Pulmonary infections remain one of the major complications of lung transplantation. The bronchus-associated lymphoid tissue (BALT) forms a local immune system that normally protects the lung from infection. The effects of lung transplantation and lung allograft rejection on the BALT were examined using immunoperoxidase techniques. The BALT was evaluated by quantifying the number of immunoglobulin-bearing plasma cells in the lamina propria of sections of trachea and mainstem bronchus. Sections of donor mainstem bronchus from 2 patients with allograft rejection were compared with sections of native trachea from these same patients, and with sections of mainstem bronchus from 2 transplanted lungs without rejection and 20 controls. Lung allografts from the 2 patients with rejection had a marked depletion of submucosal IgA-bearing and IgG-bearing plasma cells. Two sets of transplanted lungs without evidence of rejection showed only a mild reduction of the BALT. The depletion of BALT associated with allograft rejection may contribute to the increased incidence of pulmonary infections seen in these patients.
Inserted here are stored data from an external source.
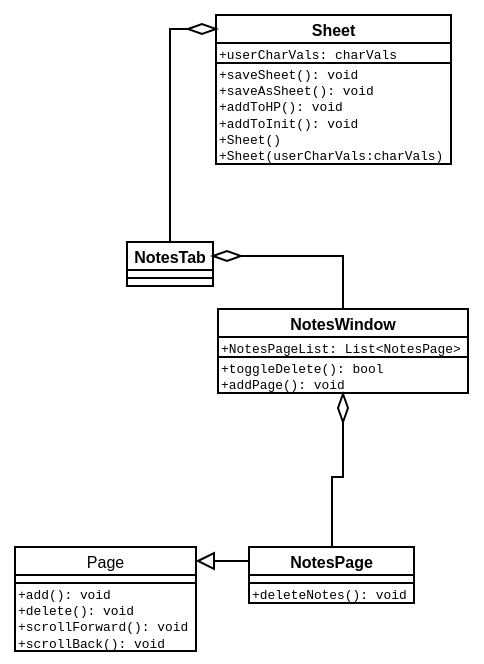
<!DOCTYPE html>
<html lang="en">
<head>
<meta charset="utf-8">
<title>Notes class diagram</title>
<style>
  :root { --ink: #000; --paper: #fff; }
  * { box-sizing: border-box; margin: 0; padding: 0; }
  html, body { width: 484px; height: 664px; overflow: hidden; background: var(--paper); }
  .diagram { position: relative; width: 484px; height: 664px; overflow: hidden; background: var(--paper); color: var(--ink); }
  .connectors { position: absolute; left: 0; top: 0; fill: var(--paper); stroke: var(--ink); stroke-width: 2; }
  .connectors polyline { fill: none; }
  .class { position: absolute; display: flex; flex-direction: column; border: 2px solid var(--ink); }
  .class h2 { flex: none; height: 28px; padding-top: 6px; border-bottom: 2px solid var(--ink); font: bold 16px/18px "Liberation Sans", Arial, sans-serif; text-align: center; white-space: nowrap; }
  .class.abstract h2 { font-weight: normal; }
  .class ul { list-style: none; padding: 4px 0 0 2px; font: 12.9px/16.2px "Liberation Mono", "Courier New", monospace; white-space: nowrap; }
  .class .attributes { flex: none; height: 20px; border-bottom: 2px solid var(--ink); }
  .class .attributes.empty { height: 8px; padding: 0; }
  .sheet { left: 215px; top: 14px; width: 237px; height: 151px; }
  .notes-tab { left: 126px; top: 241px; width: 88px; height: 46px; }
  .notes-window { left: 217px; top: 308px; width: 252px; height: 86px; }
  .notes-page { left: 248px; top: 546px; width: 167px; height: 58px; }
  .page { left: 14px; top: 546px; width: 183px; height: 106px; }
</style>
</head>
<body>
<main class="diagram">
  <section class="class sheet">
    <h2>Sheet</h2>
    <ul class="attributes"><li>+userCharVals: charVals</li></ul>
    <ul class="methods">
      <li>+saveSheet(): void</li>
      <li>+saveAsSheet(): void</li>
      <li>+addToHP(): void</li>
      <li>+addToInit(): void</li>
      <li>+Sheet()</li>
      <li>+Sheet(userCharVals:charVals)</li>
    </ul>
  </section>

  <section class="class notes-tab">
    <h2>NotesTab</h2>
    <ul class="attributes empty"></ul>
  </section>

  <section class="class notes-window">
    <h2>NotesWindow</h2>
    <ul class="attributes"><li>+NotesPageList: List&lt;NotesPage&gt;</li></ul>
    <ul class="methods">
      <li>+toggleDelete(): bool</li>
      <li>+addPage(): void</li>
    </ul>
  </section>

  <section class="class notes-page">
    <h2>NotesPage</h2>
    <ul class="attributes empty"></ul>
    <ul class="methods"><li>+deleteNotes(): void</li></ul>
  </section>

  <section class="class abstract page">
    <h2>Page</h2>
    <ul class="attributes empty"></ul>
    <ul class="methods">
      <li>+add(): void</li>
      <li>+delete(): void</li>
      <li>+scrollForward(): void</li>
      <li>+scrollBack(): void</li>
    </ul>
  </section>

  <svg class="connectors" width="484" height="664" viewBox="0 0 484 664" aria-hidden="true">
    <g class="sheet-has-tab">
      <polyline points="170,242 170,29 188,29"/>
      <polygon points="188,29 202,24 216,29 202,34"/>
    </g>
    <g class="tab-has-window">
      <polyline points="241,256 343,256 343,309"/>
      <polygon points="213,256 227,251 241,256 227,261"/>
    </g>
    <g class="window-has-page">
      <polyline points="343,422 343,477 332,477 332,547"/>
      <polygon points="343,394 348,408 343,422 338,408"/>
    </g>
    <g class="notes-page-extends-page">
      <line x1="214" y1="561" x2="249" y2="561"/>
      <polygon points="198,561 214,553 214,569"/>
    </g>
  </svg>
</main>
</body>
</html>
|Original language||English (US)|
|Number of pages||6|
|Journal||American Journal of Pathology|
|State||Published - Jan 1 1988|
ASJC Scopus subject areas
- Pathology and Forensic Medicine